(San Marcos, CA) – The Lost Abbey has found itself in the news again.
This bird is of a very different feather than the Moylan’s thing though.
About a week ago, I started receiving comments on old blog posts about Lost Abbey Witch’s Wit:
As a pagan, and a woman, I am offended by the label. What’s next, a black being chased by people in white sheets???
The cover art of “Witches Wit” is extremely offensive to women, witches, and anyone who knows history enough to remember the “Women’s Holocaust” of the 16th and 17th centuries in Europe and North America. Hatred and violence toward women is still present today and is perpetuated by the prejudice and lack of sensitivity of this artwork.
I am also appalled and offended by the label of Witch’s Wit. How can the burning of a human being be considered appropriate and appealing to advertise/sell beer? It is slap in the face of many many women through out the world.
The handful of comments I got were nothing compared to the 300 emails received by The Lost Abbey by the Pagan/Wiccan community though. Their campaign finally hit the general public yesterday with a full-length piece in the New York Times.
A woman by the name of Vicki Noble led the charge and her email reached a woman named Cynthia Eller in San Marcos, also home to The Lost Abbey. From the NYT piece:
As it happens, [Ms. Eller's parents live in San Marcos]. This week, her father, Eldon, visited the brewery and had a taste of the beer — a Belgian-style ale, spiced with grapefruit zest, orange peel and coriander. He enjoyed it very much, his daughter said, and met Vince Marsaglia, one of the co-founders of the brewery.
Soon after her father’s tasting trip, Ms. Eller got an e-mail from Mr. Marsaglia, a reply to one she had sent the brewery. He wrote that he was “totally in favor” of changing the label and that he and his co-workers had been “ignorantly unaware of the mistake” they had made.
Not so fast says The Lost Abbey’s Sage Osterfeld. A decision has not been made final yet and will not be made final until after Halloween. If the brewery doesn’t change the label, it could get interesting to see what the Wiccan group does next. Could we see marching or a demonstration outside the Abbey?
Osterfeld said that they had not received a single complaint about the label before last Friday. I wrote about the beer back when it initially hit shelves in August, 2008. Also of note, it’s a summer release and is now out of stock in most markets.

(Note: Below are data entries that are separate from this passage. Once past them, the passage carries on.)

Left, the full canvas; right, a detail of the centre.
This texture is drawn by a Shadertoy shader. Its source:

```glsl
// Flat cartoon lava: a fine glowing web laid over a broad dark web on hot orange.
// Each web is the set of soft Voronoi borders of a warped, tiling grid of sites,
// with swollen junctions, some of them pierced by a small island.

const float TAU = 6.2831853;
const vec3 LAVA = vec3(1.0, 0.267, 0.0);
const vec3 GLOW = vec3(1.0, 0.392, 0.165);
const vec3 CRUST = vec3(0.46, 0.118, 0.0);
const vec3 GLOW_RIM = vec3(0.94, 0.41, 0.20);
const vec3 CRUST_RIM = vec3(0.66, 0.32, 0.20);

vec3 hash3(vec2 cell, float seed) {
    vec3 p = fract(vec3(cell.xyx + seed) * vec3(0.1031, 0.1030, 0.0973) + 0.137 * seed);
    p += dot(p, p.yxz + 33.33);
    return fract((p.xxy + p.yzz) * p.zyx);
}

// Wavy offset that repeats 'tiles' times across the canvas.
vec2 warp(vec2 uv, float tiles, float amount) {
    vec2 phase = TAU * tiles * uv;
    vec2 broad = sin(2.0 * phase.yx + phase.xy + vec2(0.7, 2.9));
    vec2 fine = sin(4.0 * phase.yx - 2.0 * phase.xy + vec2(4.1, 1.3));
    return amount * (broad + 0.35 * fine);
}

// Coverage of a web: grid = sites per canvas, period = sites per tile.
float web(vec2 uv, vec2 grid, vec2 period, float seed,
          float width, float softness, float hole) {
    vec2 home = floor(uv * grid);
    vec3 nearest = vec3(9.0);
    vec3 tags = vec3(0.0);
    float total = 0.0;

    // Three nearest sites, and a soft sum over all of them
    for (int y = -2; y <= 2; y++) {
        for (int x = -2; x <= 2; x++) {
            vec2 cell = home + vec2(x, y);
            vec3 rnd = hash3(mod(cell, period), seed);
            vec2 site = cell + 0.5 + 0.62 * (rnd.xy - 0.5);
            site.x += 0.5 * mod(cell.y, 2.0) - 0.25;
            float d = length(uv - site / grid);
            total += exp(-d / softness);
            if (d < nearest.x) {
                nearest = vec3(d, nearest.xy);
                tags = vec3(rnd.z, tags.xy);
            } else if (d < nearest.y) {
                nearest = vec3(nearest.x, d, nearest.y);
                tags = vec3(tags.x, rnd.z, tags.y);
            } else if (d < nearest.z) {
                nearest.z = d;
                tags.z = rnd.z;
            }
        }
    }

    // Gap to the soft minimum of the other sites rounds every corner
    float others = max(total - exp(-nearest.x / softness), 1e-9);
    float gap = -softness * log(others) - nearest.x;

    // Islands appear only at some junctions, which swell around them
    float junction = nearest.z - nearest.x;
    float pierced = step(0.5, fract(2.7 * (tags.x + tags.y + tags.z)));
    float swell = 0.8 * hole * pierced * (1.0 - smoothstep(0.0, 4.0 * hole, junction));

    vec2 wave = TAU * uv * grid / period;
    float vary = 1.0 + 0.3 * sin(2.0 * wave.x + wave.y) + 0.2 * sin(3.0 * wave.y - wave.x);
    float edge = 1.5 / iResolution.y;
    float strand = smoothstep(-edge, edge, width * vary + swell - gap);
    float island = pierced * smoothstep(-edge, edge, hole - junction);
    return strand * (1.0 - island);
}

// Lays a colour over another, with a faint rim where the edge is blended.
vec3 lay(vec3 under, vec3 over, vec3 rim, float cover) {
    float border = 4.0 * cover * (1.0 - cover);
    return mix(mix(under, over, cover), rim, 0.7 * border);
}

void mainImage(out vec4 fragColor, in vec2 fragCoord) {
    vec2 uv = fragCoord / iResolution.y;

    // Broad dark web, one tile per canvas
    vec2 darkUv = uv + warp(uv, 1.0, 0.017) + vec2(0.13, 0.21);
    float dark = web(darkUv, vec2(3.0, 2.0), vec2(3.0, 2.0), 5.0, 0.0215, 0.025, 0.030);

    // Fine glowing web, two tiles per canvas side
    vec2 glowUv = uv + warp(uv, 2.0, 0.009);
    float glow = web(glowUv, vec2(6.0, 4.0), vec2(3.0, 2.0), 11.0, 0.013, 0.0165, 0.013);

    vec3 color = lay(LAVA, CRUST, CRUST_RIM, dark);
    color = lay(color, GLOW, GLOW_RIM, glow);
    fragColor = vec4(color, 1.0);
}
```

The label has certainly drawn lots of thoughtful discussion among Pagans. To get the other side’s view, I would encourage you to read this blog post as well as this one which includes correspondence between the brewery and a member of the Pagan community.